As at most, too much happened at last week’s Kansas Wildlife, Parks and Tourism Commission meeting in Topeka to be included in one article. Well, technically even within two articles.
Also at the meeting -
- Commissioners Debra Bolton and Randy Doll were absent.
– Matt Peek, Wildlife and Parks furbearer biologist, began discussions to make it illegal for coyote hunters to hunt from vehicles or use two-way radios for hunting coyotes during Kansas’s 12 day general firearms deer season. Peek said the department regularly gets complaints about possibly illegal deer hunters hunting from vehicles and using radios, then claiming they’re hunting coyotes if checked by game wardens. If voted into law at an upcoming meeting, the regulation would allow other kinds of coyote hunting during the firearms deer season.

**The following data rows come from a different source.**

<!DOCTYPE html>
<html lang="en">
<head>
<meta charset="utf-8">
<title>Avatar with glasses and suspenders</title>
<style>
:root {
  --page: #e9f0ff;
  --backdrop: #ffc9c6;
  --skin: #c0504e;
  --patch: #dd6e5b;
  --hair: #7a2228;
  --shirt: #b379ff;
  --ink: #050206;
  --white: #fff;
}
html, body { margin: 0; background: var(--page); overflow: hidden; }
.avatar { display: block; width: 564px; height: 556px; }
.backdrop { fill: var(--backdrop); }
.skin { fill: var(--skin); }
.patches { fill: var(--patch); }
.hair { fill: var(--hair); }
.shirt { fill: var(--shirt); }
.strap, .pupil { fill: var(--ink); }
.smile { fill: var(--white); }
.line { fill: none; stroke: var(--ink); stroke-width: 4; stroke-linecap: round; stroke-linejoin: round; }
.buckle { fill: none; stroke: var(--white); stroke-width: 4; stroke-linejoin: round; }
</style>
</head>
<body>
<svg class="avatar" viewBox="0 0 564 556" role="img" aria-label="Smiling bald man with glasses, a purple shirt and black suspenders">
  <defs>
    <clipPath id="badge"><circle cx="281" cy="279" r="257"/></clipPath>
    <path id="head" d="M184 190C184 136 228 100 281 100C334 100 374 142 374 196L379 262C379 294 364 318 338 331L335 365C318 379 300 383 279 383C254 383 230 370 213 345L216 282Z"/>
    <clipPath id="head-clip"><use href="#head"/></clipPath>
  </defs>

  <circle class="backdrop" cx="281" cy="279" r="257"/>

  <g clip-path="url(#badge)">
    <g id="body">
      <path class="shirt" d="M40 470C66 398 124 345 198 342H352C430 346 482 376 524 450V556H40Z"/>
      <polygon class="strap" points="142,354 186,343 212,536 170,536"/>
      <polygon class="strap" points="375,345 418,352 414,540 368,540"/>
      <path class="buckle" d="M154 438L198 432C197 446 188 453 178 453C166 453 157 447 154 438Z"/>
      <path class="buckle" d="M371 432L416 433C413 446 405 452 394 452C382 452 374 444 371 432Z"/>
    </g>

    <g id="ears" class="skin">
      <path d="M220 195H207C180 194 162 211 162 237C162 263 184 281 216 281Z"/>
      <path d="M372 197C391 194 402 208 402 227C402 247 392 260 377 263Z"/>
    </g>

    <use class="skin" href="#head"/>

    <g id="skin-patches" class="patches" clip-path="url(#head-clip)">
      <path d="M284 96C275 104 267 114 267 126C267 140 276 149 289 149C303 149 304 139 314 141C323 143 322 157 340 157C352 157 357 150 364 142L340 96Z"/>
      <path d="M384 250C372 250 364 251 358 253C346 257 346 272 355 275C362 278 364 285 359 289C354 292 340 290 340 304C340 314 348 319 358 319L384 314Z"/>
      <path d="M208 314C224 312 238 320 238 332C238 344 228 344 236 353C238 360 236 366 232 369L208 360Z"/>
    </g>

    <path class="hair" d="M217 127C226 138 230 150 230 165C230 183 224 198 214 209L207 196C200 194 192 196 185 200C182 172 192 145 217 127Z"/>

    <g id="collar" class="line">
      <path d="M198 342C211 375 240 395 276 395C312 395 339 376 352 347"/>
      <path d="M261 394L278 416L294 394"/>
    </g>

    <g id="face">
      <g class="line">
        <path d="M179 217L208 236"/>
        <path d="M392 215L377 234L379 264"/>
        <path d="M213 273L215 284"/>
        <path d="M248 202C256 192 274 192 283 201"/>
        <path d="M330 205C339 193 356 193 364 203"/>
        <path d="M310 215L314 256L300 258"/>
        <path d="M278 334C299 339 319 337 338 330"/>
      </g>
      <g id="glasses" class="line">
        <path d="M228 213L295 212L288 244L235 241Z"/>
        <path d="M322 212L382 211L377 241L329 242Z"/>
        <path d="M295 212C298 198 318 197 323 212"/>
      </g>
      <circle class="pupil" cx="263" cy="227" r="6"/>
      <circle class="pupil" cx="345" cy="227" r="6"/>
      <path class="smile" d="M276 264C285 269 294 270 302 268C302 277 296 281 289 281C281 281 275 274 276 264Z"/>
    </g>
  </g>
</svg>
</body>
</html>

–Peek also recommend a modest reduction in pronghorn permits for the 2013 seasons because the population has suffered because of drought.
– Tim Donges, El Dorado Quality Deer Management Association, asked if the department might want to consider making shotguns with slugs the only legal weapons during the firearms deer season. He also suggested discussion on minimum antler restrictions to help insure people don’t shoot young bucks. Donges noted that several states implement both regulations.
– Wildlife and Park’s was awarded the “Outstanding Sportfishing Restoration Award” from the American Fisheries Society for the fishing opportunities opened up by their Fishing Impoundments and Stream Habitats program, which opens hundreds of private land fishing areas to the public.
– Shawn Stratton, Fort Riley wildlife biologist, said last season’s kill of about 440 deer was a new record for the military base. He estimated the population to be about 1,500 deer on the fort’s about 101,000 acres.
– Commissioners in attendance spoke of their decision to pass regulations that now allow the widespread use of crossbows during archery deer seasons, and making it legal for any centerfire rifle or handgun to be legal for hunting big game in Kansas.
– “If we make a mistake, we can correct it,” Gerald Lauber, commission chairman said of revisiting the regulations, if needed, “but if the legislature makes a mistake I’m not sure they’re going to correct it. Well, they don’t make mistakes.”
–”I think the economic benefits are great, and that we could get more youth involved is great,” Commissioner Don Budd said. “I think this is a good thing.”
– Becky Blake, state tourism director, said studies show that for every $1 Kansas invests in marketing tourism, there’s a return of $80.
– Rex, an 11-year-old Labrador Retriever in the department’s K-9 program was honored upon his retirement from law enforcement work.